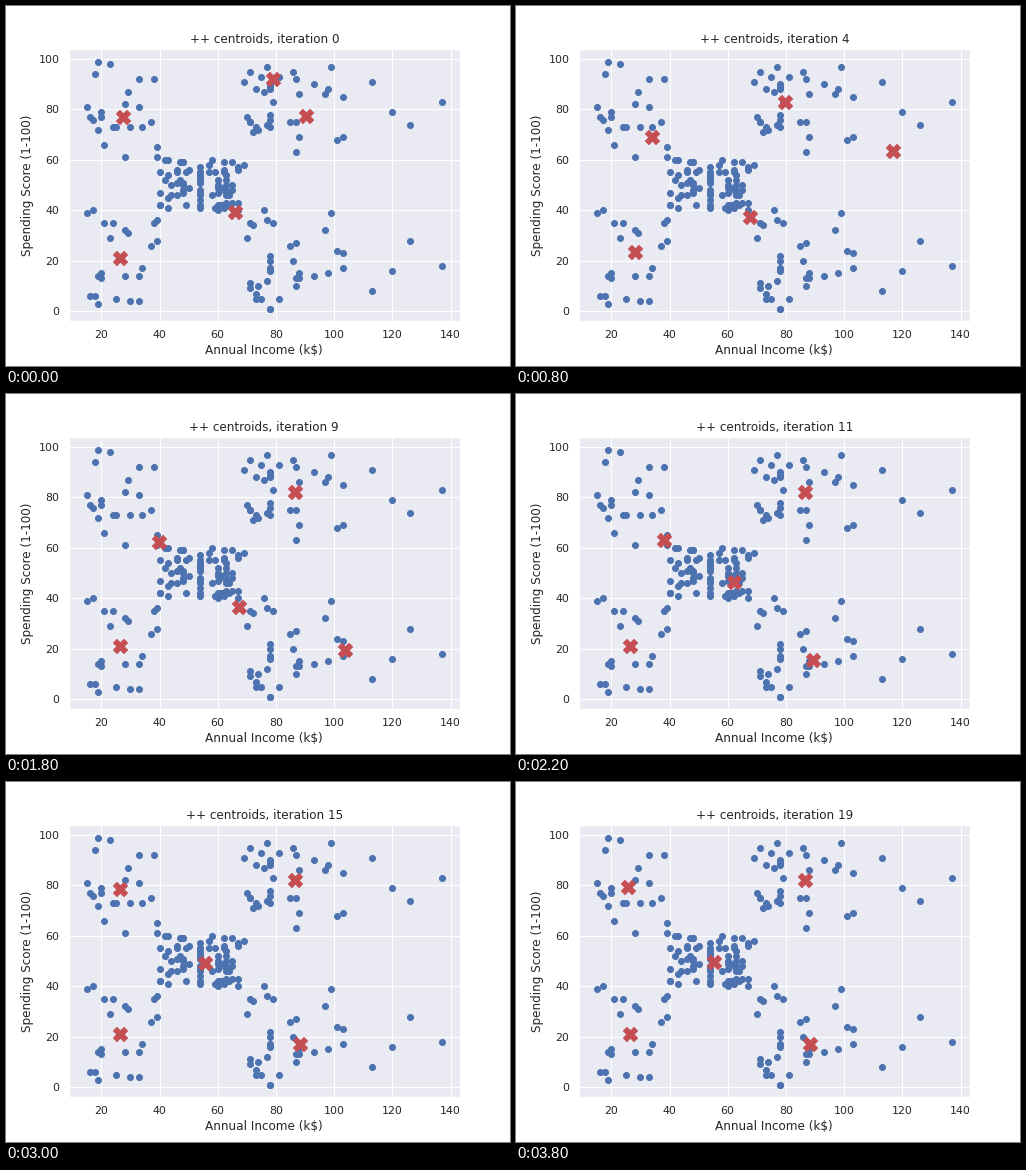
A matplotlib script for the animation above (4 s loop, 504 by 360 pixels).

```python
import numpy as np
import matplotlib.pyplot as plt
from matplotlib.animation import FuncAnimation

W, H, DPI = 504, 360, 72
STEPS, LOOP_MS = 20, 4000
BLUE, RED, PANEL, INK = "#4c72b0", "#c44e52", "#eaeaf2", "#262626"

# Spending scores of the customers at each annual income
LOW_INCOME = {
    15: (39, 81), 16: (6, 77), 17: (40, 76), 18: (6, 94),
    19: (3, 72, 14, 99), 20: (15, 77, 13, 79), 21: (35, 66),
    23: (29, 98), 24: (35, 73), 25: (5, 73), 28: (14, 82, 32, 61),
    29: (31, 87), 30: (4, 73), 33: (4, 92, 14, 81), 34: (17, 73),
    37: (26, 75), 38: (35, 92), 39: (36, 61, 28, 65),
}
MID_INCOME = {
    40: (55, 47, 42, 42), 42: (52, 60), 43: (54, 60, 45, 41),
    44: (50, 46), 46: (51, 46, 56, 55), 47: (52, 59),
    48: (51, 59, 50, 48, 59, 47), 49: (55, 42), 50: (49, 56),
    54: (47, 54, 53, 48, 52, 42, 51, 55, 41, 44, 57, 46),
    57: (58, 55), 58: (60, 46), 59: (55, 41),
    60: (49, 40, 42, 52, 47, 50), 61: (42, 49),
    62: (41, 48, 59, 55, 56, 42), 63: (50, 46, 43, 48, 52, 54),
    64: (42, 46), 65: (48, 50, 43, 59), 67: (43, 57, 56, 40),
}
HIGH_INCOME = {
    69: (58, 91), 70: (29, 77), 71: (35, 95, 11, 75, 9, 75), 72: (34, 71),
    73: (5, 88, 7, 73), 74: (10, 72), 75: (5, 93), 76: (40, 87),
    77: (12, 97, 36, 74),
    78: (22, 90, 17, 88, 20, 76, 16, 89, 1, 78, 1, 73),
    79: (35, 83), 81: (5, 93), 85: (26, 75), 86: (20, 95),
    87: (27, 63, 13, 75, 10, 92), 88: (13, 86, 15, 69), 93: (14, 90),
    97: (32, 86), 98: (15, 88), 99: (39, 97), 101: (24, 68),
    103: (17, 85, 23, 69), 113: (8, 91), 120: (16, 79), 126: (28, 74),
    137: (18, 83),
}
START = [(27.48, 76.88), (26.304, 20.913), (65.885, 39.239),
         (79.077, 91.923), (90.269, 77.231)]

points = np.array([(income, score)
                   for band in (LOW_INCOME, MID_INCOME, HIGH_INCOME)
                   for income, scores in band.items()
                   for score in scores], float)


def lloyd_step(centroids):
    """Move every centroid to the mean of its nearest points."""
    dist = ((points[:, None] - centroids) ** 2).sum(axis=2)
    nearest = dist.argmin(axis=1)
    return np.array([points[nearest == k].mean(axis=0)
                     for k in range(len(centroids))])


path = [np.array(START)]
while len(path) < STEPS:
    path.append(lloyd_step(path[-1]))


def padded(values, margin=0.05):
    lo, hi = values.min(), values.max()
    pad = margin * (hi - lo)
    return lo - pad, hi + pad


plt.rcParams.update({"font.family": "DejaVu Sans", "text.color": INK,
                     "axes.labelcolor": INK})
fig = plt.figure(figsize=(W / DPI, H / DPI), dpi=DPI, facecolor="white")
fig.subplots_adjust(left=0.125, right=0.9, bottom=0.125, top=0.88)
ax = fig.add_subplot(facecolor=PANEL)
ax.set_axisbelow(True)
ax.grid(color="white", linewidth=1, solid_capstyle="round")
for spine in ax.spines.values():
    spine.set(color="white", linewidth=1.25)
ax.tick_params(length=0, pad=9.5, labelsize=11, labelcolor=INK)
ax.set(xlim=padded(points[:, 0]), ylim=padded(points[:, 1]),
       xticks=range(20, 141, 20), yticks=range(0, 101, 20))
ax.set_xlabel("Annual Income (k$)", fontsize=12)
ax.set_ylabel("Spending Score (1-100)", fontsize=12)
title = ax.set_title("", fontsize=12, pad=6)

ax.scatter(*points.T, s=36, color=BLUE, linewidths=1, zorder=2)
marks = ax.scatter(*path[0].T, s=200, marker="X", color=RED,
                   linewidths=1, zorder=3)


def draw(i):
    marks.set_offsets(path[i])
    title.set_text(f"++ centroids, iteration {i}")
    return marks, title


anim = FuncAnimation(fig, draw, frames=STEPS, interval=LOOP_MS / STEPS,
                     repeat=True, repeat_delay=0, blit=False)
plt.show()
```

========

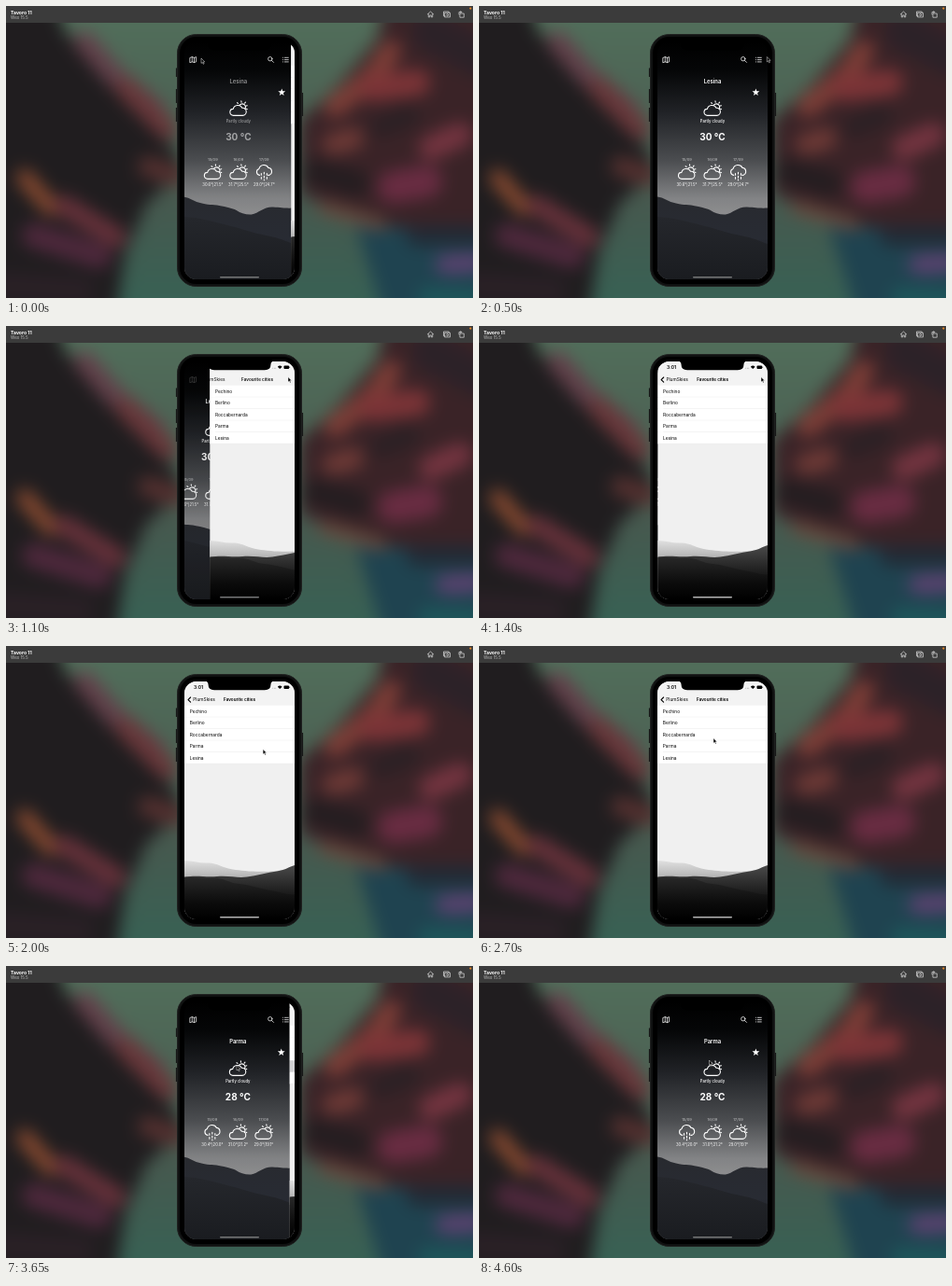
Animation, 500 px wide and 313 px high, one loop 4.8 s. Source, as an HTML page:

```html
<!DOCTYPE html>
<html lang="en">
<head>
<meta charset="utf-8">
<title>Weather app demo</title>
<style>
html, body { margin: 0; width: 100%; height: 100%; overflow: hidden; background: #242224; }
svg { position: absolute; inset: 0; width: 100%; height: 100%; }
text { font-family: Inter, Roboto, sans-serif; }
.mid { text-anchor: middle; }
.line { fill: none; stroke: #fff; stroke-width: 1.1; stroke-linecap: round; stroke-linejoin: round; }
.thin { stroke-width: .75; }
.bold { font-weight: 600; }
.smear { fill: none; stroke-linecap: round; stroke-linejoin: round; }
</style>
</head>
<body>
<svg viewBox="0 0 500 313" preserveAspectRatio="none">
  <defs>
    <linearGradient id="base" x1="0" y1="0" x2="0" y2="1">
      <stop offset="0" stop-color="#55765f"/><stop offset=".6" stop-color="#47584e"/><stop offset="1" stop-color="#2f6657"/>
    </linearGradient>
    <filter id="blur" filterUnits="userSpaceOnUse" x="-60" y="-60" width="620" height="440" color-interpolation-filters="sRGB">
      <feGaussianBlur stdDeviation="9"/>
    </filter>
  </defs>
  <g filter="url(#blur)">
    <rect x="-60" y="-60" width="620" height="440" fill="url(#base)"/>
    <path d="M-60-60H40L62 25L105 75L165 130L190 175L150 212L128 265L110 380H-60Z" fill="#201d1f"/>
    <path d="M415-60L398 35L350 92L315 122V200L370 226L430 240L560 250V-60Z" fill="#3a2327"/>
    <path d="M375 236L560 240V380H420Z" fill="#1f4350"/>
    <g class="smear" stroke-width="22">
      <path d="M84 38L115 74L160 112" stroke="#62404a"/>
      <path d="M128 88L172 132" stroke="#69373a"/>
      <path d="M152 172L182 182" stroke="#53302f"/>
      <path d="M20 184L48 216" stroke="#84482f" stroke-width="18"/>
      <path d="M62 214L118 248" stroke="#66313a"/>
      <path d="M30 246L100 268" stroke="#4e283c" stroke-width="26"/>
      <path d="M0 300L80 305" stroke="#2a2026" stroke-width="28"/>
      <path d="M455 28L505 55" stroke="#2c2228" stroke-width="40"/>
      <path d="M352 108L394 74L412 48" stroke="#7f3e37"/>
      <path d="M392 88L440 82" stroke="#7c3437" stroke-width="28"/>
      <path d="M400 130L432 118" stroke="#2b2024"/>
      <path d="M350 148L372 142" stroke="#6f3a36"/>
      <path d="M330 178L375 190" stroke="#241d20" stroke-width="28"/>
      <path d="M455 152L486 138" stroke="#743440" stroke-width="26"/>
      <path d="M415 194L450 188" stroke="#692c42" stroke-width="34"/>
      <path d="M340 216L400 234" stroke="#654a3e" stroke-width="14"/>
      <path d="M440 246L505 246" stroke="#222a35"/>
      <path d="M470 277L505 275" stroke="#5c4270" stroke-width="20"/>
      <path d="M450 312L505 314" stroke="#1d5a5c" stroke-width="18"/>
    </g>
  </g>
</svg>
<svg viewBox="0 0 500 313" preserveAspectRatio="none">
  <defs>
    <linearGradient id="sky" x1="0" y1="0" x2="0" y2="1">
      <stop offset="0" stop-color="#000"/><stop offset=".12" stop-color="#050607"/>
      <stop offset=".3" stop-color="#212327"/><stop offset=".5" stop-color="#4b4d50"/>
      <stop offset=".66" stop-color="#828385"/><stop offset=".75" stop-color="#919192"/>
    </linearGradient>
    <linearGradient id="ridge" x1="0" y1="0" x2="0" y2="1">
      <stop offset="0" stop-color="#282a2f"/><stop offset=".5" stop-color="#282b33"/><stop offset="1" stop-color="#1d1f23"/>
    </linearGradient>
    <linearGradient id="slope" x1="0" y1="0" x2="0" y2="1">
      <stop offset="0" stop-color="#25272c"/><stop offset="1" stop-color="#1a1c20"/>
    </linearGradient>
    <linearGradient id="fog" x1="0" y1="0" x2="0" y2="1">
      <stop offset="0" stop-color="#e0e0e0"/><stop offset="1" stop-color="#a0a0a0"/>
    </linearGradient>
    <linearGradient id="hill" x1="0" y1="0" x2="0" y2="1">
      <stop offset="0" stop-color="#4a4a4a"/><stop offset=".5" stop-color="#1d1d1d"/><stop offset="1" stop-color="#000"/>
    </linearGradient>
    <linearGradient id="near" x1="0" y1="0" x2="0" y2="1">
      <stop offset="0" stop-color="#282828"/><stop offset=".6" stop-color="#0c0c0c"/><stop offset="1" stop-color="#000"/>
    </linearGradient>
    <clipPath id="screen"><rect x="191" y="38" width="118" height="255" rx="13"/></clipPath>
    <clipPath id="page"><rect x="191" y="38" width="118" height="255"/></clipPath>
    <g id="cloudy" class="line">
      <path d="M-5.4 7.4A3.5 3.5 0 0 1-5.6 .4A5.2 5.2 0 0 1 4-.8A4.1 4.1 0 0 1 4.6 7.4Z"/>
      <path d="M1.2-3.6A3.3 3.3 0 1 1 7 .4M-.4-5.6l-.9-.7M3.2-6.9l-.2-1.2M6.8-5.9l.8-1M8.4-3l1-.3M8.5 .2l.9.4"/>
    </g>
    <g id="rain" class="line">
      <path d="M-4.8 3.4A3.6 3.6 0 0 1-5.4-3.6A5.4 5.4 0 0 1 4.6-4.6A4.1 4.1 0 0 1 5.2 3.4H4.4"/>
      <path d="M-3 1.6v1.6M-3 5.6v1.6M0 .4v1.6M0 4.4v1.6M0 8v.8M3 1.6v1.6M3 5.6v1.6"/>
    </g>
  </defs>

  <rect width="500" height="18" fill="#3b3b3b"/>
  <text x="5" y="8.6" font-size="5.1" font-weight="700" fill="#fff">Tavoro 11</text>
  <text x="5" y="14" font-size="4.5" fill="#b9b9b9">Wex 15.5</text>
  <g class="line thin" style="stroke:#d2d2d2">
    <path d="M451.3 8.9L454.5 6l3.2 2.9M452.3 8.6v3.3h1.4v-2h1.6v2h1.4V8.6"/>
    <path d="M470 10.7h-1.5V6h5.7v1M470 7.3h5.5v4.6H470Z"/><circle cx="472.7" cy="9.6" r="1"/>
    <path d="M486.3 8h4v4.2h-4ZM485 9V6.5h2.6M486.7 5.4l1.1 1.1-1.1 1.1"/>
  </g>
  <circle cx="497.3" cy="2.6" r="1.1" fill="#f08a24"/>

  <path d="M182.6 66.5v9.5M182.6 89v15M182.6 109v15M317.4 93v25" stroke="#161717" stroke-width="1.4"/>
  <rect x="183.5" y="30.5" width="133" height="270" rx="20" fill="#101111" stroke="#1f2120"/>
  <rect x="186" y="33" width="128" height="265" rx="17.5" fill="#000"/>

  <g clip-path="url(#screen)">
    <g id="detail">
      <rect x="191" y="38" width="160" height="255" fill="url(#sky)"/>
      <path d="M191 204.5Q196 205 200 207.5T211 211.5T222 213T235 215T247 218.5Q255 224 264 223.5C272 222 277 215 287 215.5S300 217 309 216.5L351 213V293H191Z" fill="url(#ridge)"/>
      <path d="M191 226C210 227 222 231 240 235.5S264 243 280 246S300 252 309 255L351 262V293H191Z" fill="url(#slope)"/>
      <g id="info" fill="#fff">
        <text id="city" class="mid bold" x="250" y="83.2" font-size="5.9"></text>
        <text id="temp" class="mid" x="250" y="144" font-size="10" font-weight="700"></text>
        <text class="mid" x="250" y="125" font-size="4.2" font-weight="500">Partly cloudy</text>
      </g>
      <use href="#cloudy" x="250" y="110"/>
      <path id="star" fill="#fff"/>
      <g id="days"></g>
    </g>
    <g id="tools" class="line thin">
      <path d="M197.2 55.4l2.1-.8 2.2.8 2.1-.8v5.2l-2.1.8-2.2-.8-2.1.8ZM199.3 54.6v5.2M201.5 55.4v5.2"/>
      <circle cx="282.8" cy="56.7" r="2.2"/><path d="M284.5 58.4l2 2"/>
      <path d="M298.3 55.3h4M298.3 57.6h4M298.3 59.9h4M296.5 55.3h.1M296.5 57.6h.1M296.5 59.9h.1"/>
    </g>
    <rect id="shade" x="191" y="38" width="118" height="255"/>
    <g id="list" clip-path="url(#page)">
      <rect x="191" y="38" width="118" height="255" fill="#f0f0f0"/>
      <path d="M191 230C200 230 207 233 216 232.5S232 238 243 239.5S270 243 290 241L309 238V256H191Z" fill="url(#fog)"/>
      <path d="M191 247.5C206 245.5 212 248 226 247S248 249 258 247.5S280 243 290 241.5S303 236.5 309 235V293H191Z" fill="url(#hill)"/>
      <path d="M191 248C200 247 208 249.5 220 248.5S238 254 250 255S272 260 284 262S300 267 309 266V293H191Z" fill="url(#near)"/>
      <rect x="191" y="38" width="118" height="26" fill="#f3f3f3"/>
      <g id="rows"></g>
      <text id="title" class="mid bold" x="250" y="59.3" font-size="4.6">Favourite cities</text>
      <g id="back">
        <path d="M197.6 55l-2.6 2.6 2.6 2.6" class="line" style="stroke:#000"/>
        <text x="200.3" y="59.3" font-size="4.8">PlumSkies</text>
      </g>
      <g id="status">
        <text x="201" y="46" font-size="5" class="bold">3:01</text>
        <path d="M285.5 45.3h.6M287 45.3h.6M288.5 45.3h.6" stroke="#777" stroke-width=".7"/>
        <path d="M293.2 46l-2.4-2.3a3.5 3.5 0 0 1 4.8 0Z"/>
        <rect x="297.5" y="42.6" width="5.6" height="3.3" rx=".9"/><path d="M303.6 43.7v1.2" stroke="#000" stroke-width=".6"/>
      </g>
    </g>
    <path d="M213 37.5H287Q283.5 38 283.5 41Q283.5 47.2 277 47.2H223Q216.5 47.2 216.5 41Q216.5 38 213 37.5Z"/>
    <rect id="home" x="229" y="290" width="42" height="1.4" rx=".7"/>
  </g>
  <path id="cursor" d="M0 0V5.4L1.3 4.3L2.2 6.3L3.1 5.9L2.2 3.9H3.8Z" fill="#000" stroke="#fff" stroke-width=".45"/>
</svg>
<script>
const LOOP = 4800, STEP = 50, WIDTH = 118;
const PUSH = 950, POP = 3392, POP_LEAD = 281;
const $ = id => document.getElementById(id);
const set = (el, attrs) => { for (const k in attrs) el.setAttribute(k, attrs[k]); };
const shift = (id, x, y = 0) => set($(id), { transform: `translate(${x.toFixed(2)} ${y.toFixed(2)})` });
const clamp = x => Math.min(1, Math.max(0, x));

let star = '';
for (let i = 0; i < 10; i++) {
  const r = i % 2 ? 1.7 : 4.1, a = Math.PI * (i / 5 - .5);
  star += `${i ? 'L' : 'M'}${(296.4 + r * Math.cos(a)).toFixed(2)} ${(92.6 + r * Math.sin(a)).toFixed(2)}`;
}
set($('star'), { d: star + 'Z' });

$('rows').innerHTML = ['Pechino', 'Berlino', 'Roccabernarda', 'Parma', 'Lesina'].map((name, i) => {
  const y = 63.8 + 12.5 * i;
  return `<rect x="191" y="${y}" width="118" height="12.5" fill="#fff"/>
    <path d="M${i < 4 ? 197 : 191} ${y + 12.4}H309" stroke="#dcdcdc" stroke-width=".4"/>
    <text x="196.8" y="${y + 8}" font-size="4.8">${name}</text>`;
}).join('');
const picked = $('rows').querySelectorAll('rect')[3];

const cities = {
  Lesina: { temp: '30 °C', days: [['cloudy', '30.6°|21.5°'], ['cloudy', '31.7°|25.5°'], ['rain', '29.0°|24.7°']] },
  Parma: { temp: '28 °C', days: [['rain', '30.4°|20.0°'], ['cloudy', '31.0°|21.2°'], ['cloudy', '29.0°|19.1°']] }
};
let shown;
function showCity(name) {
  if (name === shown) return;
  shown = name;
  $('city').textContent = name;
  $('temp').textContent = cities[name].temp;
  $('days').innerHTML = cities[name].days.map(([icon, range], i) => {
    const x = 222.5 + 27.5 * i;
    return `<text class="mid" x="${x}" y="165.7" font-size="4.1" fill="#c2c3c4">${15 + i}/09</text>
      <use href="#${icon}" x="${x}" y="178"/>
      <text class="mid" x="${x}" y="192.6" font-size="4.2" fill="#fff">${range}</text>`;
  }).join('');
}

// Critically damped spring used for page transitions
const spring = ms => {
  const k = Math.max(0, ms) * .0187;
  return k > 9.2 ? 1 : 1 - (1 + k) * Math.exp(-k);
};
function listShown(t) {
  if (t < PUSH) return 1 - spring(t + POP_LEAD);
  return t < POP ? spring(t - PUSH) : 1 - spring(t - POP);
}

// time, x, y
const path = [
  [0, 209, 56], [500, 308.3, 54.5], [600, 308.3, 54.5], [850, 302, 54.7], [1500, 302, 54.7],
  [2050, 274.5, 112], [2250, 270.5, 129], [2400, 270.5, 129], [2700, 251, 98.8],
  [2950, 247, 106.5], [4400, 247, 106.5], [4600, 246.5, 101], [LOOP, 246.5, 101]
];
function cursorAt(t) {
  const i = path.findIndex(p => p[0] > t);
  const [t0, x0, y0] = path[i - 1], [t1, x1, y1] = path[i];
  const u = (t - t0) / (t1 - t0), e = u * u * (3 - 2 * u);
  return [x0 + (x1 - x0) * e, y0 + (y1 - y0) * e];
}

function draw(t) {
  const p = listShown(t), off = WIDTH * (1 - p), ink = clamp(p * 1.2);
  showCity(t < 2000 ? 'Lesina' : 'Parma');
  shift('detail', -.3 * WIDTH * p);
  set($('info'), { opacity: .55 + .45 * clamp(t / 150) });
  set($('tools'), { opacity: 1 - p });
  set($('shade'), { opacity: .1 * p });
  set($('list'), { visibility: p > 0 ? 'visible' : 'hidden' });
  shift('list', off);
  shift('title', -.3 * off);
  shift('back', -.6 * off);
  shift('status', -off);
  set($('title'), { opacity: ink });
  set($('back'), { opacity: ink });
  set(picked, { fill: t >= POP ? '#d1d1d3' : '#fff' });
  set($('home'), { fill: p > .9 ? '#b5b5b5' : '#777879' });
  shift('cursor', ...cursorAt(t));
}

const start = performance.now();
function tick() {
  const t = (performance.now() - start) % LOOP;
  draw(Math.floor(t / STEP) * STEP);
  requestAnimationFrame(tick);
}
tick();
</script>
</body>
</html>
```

========

(Task to carry out)
Each line above where the word "points" occurs should be returned in full.

(Result of this task)
points = np.array([(income, score)
    """Move every centroid to the mean of its nearest points."""
    dist = ((points[:, None] - centroids) ** 2).sum(axis=2)
    return np.array([points[nearest == k].mean(axis=0)
ax.set(xlim=padded(points[:, 0]), ylim=padded(points[:, 1]),
ax.scatter(*points.T, s=36, color=BLUE, linewidths=1, zorder=2)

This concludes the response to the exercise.